Kate's soliloquy on wifely obedience is, perhaps, the most important of the play. Throughout the play, Shakespeare has been careful to poke fun at the institution of marriage and here is no exception. Also, we know from the other comedies that Shakespeare is particularly empathetic to female characters. A truly anti-feminist reading would be unlikely, given what we know of other Shakespearean heroines. Further, this is the longest speech of the play — Shakespeare wouldn't give Kate the final word unless we were to feel affection for her — something that is not possible if you read her as being defeated and broken. Finally, facility with language is considered a masculine trait, and for Kate to exhibit such linguistic aptitude suggests that she has not totally abandoned her masculine ways.
Exploring the language of Katherine's soliloquy shows, too, that she is having fun. Many of her expressions are hyperbolic, not unlike much of the rhetoric Petruchio used earlier on her. She repeats the sentiment of the time — a sentiment she knows will please the ears of her listeners (thereby giving her an advantage as well as an opportunity to get whatever she desires). She does make an interesting distinction, though, between obeying one's husband blindly and obeying with discretion. She claims that one should be "obedient to his honest will" (162), which has the implication that, when the husband's will is not honest, his will is not to be obeyed, an important distinction when considering whether Kate has been truly "tamed."
After Kate finishes her speech, Petruchio asks again for a kiss, and this time Kate gladly complies. Petruchio then suggests they head off to bed, with the obvious implication of consummating their marriage, thereby making it official. Kate is glad to agree, and so the two exit together.
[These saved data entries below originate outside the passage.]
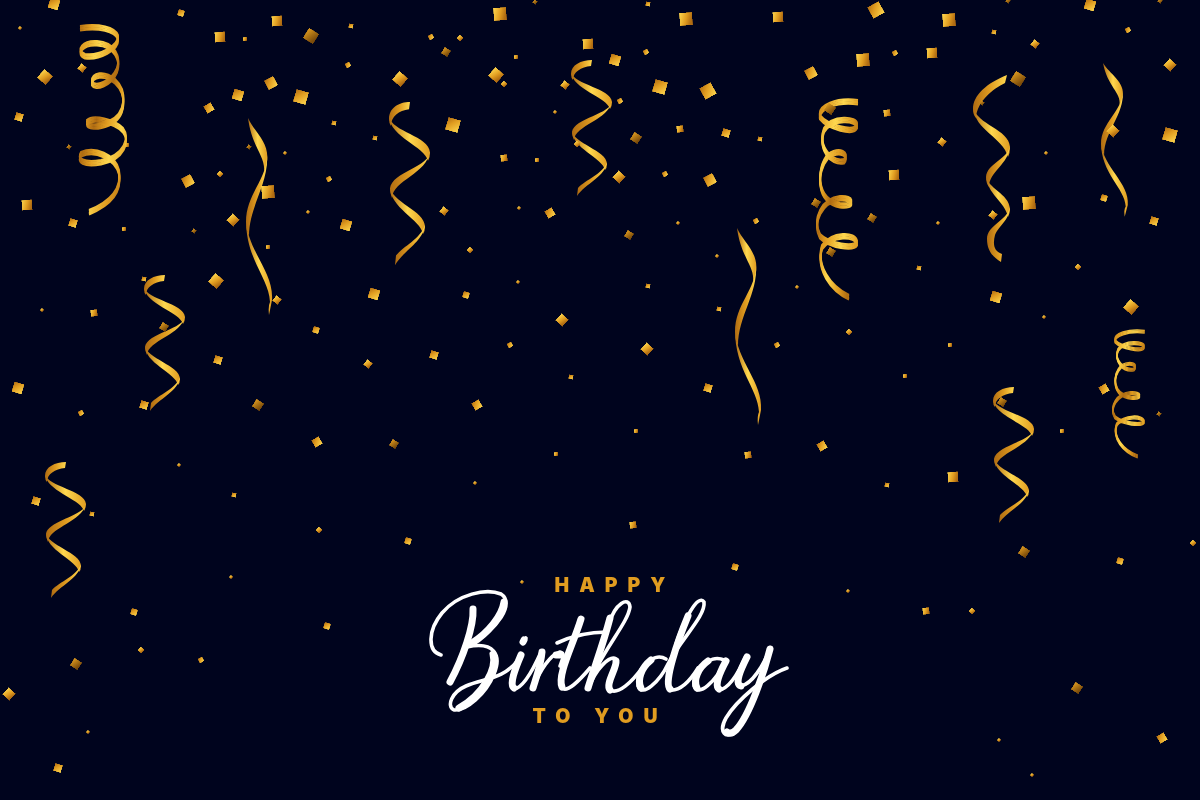
<!DOCTYPE html>
<html lang="en">
<head>
<meta charset="utf-8">
<title>Happy Birthday to You</title>
<style>
:root {
  --night: #00041e;
  --gold: #e09c20;
  --gold-light: #ffd84f;
  --gold-deep: #b06c12;
  --bronze: #7c4c0a;
  --white: #fff;
}
* { margin: 0; padding: 0; box-sizing: border-box; }
body { width: 1200px; height: 800px; overflow: hidden; background: var(--night); }
.card { position: relative; width: 1200px; height: 800px; overflow: hidden; background: var(--night); }
.decor, .lettering { position: absolute; left: 0; top: 0; width: 1200px; height: 800px; display: block; }
.line {
  position: absolute; width: 300px; padding-left: 10px;
  font: 900 19.5px/24px Inter, "TeX Gyre Adventor", sans-serif;
  letter-spacing: 10px; text-align: center; white-space: nowrap; color: var(--gold);
}
.happy { left: 460px; top: 573px; }
.to-you { left: 445px; top: 704px; }
.light { stop-color: var(--gold-light); }
.mid { stop-color: var(--gold); }
.deep { stop-color: var(--gold-deep); }
.bronze { stop-color: var(--bronze); }
.confetti polyline { fill: none; stroke: none; }
.flat { marker: url(#flat); }
.tilt { marker: url(#tilt); }
.lean { marker: url(#lean); }
.diamond { marker: url(#diamond); }
.dim { marker: url(#dim); }
.front { fill: url(#ribbon-front); }
.back { fill: url(#ribbon-back); }
.coil { fill: none; stroke: url(#ribbon-coil); stroke-width: 2; }
.lettering path { fill: none; stroke: var(--white); stroke-linecap: round; stroke-linejoin: round; }
.lettering .hairline { stroke-width: 3.6; }
.lettering .downstroke { stroke-width: 7; }
</style>
</head>
<body>
<main class="card">
<svg class="decor" viewBox="0 0 1200 800" aria-hidden="true">
  <defs>
    <linearGradient id="foil" x2="1" y2="0.3"><stop class="light"/><stop class="mid" offset=".6"/><stop class="deep" offset="1"/></linearGradient>
    <linearGradient id="foil-warm" x2="1" y2="1"><stop class="deep"/><stop class="mid" offset=".4"/><stop class="light" offset="1"/></linearGradient>
    <linearGradient id="foil-dim" x2="1" y2=".4"><stop class="mid"/><stop class="bronze" offset="1"/></linearGradient>
    <linearGradient id="ribbon-front"><stop class="deep"/><stop class="light" offset=".5"/><stop class="mid" offset="1"/></linearGradient>
    <linearGradient id="ribbon-back"><stop class="deep"/><stop class="mid" offset=".5"/><stop class="light" offset="1"/></linearGradient>
    <linearGradient id="ribbon-coil" gradientUnits="userSpaceOnUse" x1="0" y1="0" x2="24" y2="10" spreadMethod="reflect"><stop class="deep"/><stop class="mid" offset=".4"/><stop class="light" offset="1"/></linearGradient>

    <marker id="flat" viewBox="0 0 10 10" refX="5" refY="5" markerWidth="1" markerHeight="1" orient="-4"><rect width="10" height="10" fill="url(#foil)"/></marker>
    <marker id="tilt" viewBox="0 0 10 10" refX="5" refY="5" markerWidth="1" markerHeight="1" orient="16"><rect width="10" height="10" fill="url(#foil-warm)"/></marker>
    <marker id="lean" viewBox="0 0 10 10" refX="5" refY="5" markerWidth="1" markerHeight="1" orient="-28"><rect width="10" height="10" fill="url(#foil-warm)"/></marker>
    <marker id="diamond" viewBox="0 0 10 10" refX="5" refY="5" markerWidth="1" markerHeight="1" orient="42"><rect width="10" height="10" fill="url(#foil)"/></marker>
    <marker id="dim" viewBox="0 0 10 10" refX="5" refY="5" markerWidth="1" markerHeight="1" orient="32"><rect width="10" height="10" fill="url(#foil-dim)"/></marker>

    <g id="wave">
      <path class="back" d="M21 0C10 0 0 5 0 14Q0 18 2 20C2 12 10 7 20 6Z"/>
      <path class="front" d="M0 12C3 25 40 28 41 42Q41 46 39 49C36 37 1 29 0 12Z"/>
      <path class="back" d="M41 41C41 54 3 58 1 72Q1 76 3 80C4 65 38 60 41 41Z"/>
      <path class="front" d="M1 70C2 84 36 90 36 104Q36 108 34 110C32 98 0 88 1 70Z"/>
      <path class="back" d="M36 102C35 116 14 124 6 136L7 128C14 120 32 114 36 102Z"/>
    </g>
    <g id="twist">
      <path class="front" d="M2 0C8 14 24 24 21 44Q20 50 18 54C20 38 6 30 2 0Z"/>
      <path class="back" d="M21 37C21 62 0 76 0 104Q0 112 3 118C3 88 23 66 21 37Z"/>
      <path class="front" d="M0 102C2 134 28 154 26 182L23 197Q22 188 24 184C23 160 0 142 0 102Z"/>
    </g>
    <path id="coil-a-line" d="M1 2C20-1 36 3 39 11C40 22 20 32 6 30C-4 26 4 16 18 17C36 18 42 33 38 44C32 58 16 63 13 57C12 48 26 46 36 55C48 66 48 89 30 97C18 102 8 101 8 96C14 90 36 95 44 104C51 113 46 131 22 136C4 139-2 134 2 128C16 122 36 130 40 146C43 164 32 177 10 186"/>
    <g id="coil-a" class="coil">
      <use href="#coil-a-line"/><use href="#coil-a-line" y="1.5"/><use href="#coil-a-line" y="3"/><use href="#coil-a-line" y="4.5"/>
    </g>
    <path id="coil-b-line" d="M42 2C20-1 2 7 4 17C12 27 38 34 41 26C42 18 16 16 8 30C2 46 14 64 28 61C34 54 24 48 12 56C0 70 0 101 24 105C40 107 38 97 24 98C6 100-4 120 4 136C14 146 38 149 41 143C40 133 16 133 6 147C0 167 14 188 33 197"/>
    <g id="coil-b" class="coil">
      <use href="#coil-b-line"/><use href="#coil-b-line" y="1.5"/><use href="#coil-b-line" y="3"/><use href="#coil-b-line" y="4.5"/>
    </g>
  </defs>

  <g class="streamers">
    <use href="#coil-a" x="79" y="24"/>
    <use href="#coil-b" x="816" y="98"/>
    <use href="#coil-b" transform="translate(1112 329) scale(.78 .64)"/>
    <use href="#twist" x="246" y="118"/>
    <use href="#twist" x="735" y="228"/>
    <use href="#twist" transform="translate(1101 63) scale(1.03 .78)"/>
    <use href="#wave" x="571" y="60"/>
    <use href="#wave" x="144" y="275"/>
    <use href="#wave" x="45" y="462"/>
    <use href="#wave" x="993" y="387"/>
    <use href="#wave" transform="translate(389 102) scale(1 1.2)"/>
    <g transform="translate(973 75)">
      <path class="back" d="M34 0C14 8 0 20 0 34Q0 40 3 43C4 26 20 14 32 8Z"/>
      <path class="front" d="M0 32C4 50 36 54 37 72Q37 78 35 82C30 62 2 56 0 32Z"/>
      <path class="back" d="M37 70C36 84 14 88 13 102Q13 108 16 112C16 96 36 90 37 70Z"/>
      <path class="front" d="M13 100C14 114 36 118 37 134Q37 138 35 142C32 126 14 120 13 100Z"/>
      <path class="back" d="M37 132C34 146 14 150 14 164C14 176 20 182 28 187L29 179C20 176 20 168 22 160C26 150 36 146 37 132Z"/>
    </g>
  </g>

  <g class="confetti">
    <polyline class="flat" stroke-width="13" points="500,14 686,19 949,20 863,60 268,192 1029,203"/>
    <polyline class="flat" stroke-width="10.5" points="778,17 220,37 932,53 27,205 588,44 277,21 894,175 953,477"/>
    <polyline class="flat" stroke-width="7" points="680,129 504,158 633,525 926,611 887,113 94,313 748,455"/>
    <polyline class="flat" stroke-width="4" points="245,39 537,160 268,247 124,229 127,145 516,57 950,345 556,454 1062,431 1120,561 905,376 636,431"/>
    <polyline class="tilt" stroke-width="13" points="301,97 453,125 1170,135 660,87"/>
    <polyline class="tilt" stroke-width="10.5" points="615,60 238,95 346,225 374,294 18,388 996,297 1090,5 54,4"/>
    <polyline class="tilt" stroke-width="8" points="726,133 73,223 434,355 218,360 708,388 144,405 36,501 1154,221 58,768 19,117"/>
    <polyline class="tilt" stroke-width="6.5" points="466,295 316,330 735,567 327,626 181,13 1104,198 1120,561 134,612 408,541"/>
    <polyline class="tilt" stroke-width="4.5" points="234,495 92,514 719,309 571,377 887,485 919,268 648,286 760,139 351,26 375,138 994,32 144,279 648,4 334,123"/>
    <polyline class="lean" stroke-width="13" points="708,91 876,10"/>
    <polyline class="lean" stroke-width="10.5" points="811,73 710,180 188,181 271,83"/>
    <polyline class="lean" stroke-width="8.5" points="209,108 477,405 317,442 822,446 550,213 1162,738 1104,389"/>
    <polyline class="lean" stroke-width="5" points="510,345 81,413 665,174 431,37 646,52 620,101 777,345 1128,30 895,53 201,660 756,221 329,179 348,65"/>
    <polyline class="diamond" stroke-width="11.5" points="45,77 400,79 496,75 1131,307 216,281"/>
    <polyline class="diamond" stroke-width="9.5" points="233,220 1113,131 1170,65 562,320 647,349 619,177 9,694"/>
    <polyline class="diamond" stroke-width="7" points="565,85 368,364 942,142 1035,44 82,68 444,211 993,215 277,300"/>
    <polyline class="diamond" stroke-width="5" points="319,530 972,611 1193,543 141,650 460,38 220,174 504,84 470,250 849,332 1078,267 577,144"/>
    <polyline class="diamond" stroke-width="3" points="42,310 179,465 475,483 522,582 231,577 848,591 1032,775 88,732 999,740 285,153 308,212 555,112 518,282 717,256 797,287 938,223 1044,317 678,223 519,208 20,28 1046,153"/>
    <polyline class="dim" stroke-width="12" points="311,36 1018,79"/>
    <polyline class="dim" stroke-width="9" points="636,138 258,405 76,664 1077,688 1024,552 830,109"/>
    <polyline class="dim" stroke-width="7.5" points="446,52 394,444 629,235 164,327 816,203 831,252 1002,402 872,218"/>
    <polyline class="dim" stroke-width="4" points="249,147 194,231 69,147 982,103 1159,414 535,2 1008,1 1160,1"/>
  </g>
</svg>

<p class="line happy">HAPPY</p>
<h1>
  <svg class="lettering" viewBox="0 0 1200 800" role="img" aria-label="Birthday">
    <g id="letter-b">
      <path class="hairline" d="M441 655C427 651 428 630 442 613C458 594 486 588 501 594C515 603 499 629 467 647C494 641 502 655 494 674C486 694 466 711 454 710C446 706 452 692 466 686C484 678 503 680 518 660"/>
      <path class="downstroke" d="M473 609C474 626 463 658 450 682"/>
      <path class="downstroke" stroke-width="6" d="M504 602C502 616 488 633 472 643M493 654C497 668 484 694 459 708"/>
    </g>
    <g id="letter-i">
      <path class="hairline" d="M514 689C523 688 533 670 541 652M524 642L526 638"/>
      <path class="downstroke" d="M521 655C515 669 509 685 514 688M523 642L524 640"/>
    </g>
    <g id="letter-r">
      <path class="hairline" d="M533 688C540 670 550 655 560 652C566 653 562 660 560 666"/>
      <path class="downstroke" d="M542 652C541 665 536 678 533 688M556 655L560 655"/>
    </g>
    <g id="letter-t">
      <path class="hairline" d="M562 688C567 693 579 681 590 668M557 643C574 635 592 632 607 632"/>
      <path class="downstroke" d="M581 619C573 645 557 675 562 687"/>
    </g>
    <g id="letter-h">
      <path class="hairline" d="M588 689C598 655 628 624 630 607C629 596 615 603 609 624M588 689C596 668 610 655 616 659M610 690C618 695 632 682 642 668"/>
      <path class="downstroke" d="M610 618C603 645 594 668 588 688M616 661C617 668 605 684 610 690"/>
    </g>
    <g id="letter-d">
      <path class="hairline" d="M666 659C652 651 636 671 638 686C642 698 660 681 668 664C680 640 706 616 704 602C698 593 684 620 676 644M670 690C680 691 690 681 698 668"/>
      <path class="downstroke" d="M651 660C641 668 637 680 641 688M688 616C678 640 663 683 670 689"/>
    </g>
    <g id="letter-a">
      <path class="hairline" d="M724 660C709 653 692 672 694 686C698 698 716 681 725 662M719 690C728 689 738 674 746 656"/>
      <path class="downstroke" d="M708 661C698 668 693 680 697 688M726 661C720 672 714 686 719 689"/>
    </g>
    <g id="letter-y">
      <path class="hairline" d="M741 686C752 684 763 666 770 649M736 730C726 741 718 732 726 718C736 701 766 675 787 668"/>
      <path class="downstroke" d="M747 657C741 669 734 684 741 686M770 649C764 672 750 715 736 730Q731 735 727 732"/>
    </g>
  </svg>
</h1>
<p class="line to-you">TO YOU</p>
</main>
</body>
</html>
All the others are left to ponder what they have just seen, while we can likely reason that Kate and Petruchio will live happily ever after, working together to dupe and gull the world around them, two players in a game only they understand.
scapes (3) escapes.
respecting (32) compared to.
"Ha'to thee" (37) "Here's to thee."
butt (39) to strike or bump against; to bump with the head.
"Have at you for" (45) "Be on guard against."
health (51) a wish for a person's health and happiness, as in drinking a toast.
slipped (52) unleashed.
gird (58) gibe; scoff; jeer.
galled (60) injured or made sore by rubbing; chaffed
sadness (63) seriousness.
"I'll be your half" (81) "I'll cover half your bet (for half the winnings)."
"by my halidom" (103) "by my holiness."
swinge (108) to punish with blows; beat; whip.
aweful rule (113) authority commanding awe or respect.
pass (128) state of affairs.
"Confounds thy frame" (144) "Ruins your reputation."
watch (154) spend or pass.
simple (165) having or showing little sense or reasoning ability.
"Unapt to" (170) "Unfit for."
big (174) boastful; pompous; extravagant.
"vail your stomachs" (180) "lower your pride."
boot (180) profit, use.
"go thy ways" (185) "well done."
toward (186) obedient.
sped (189) done for.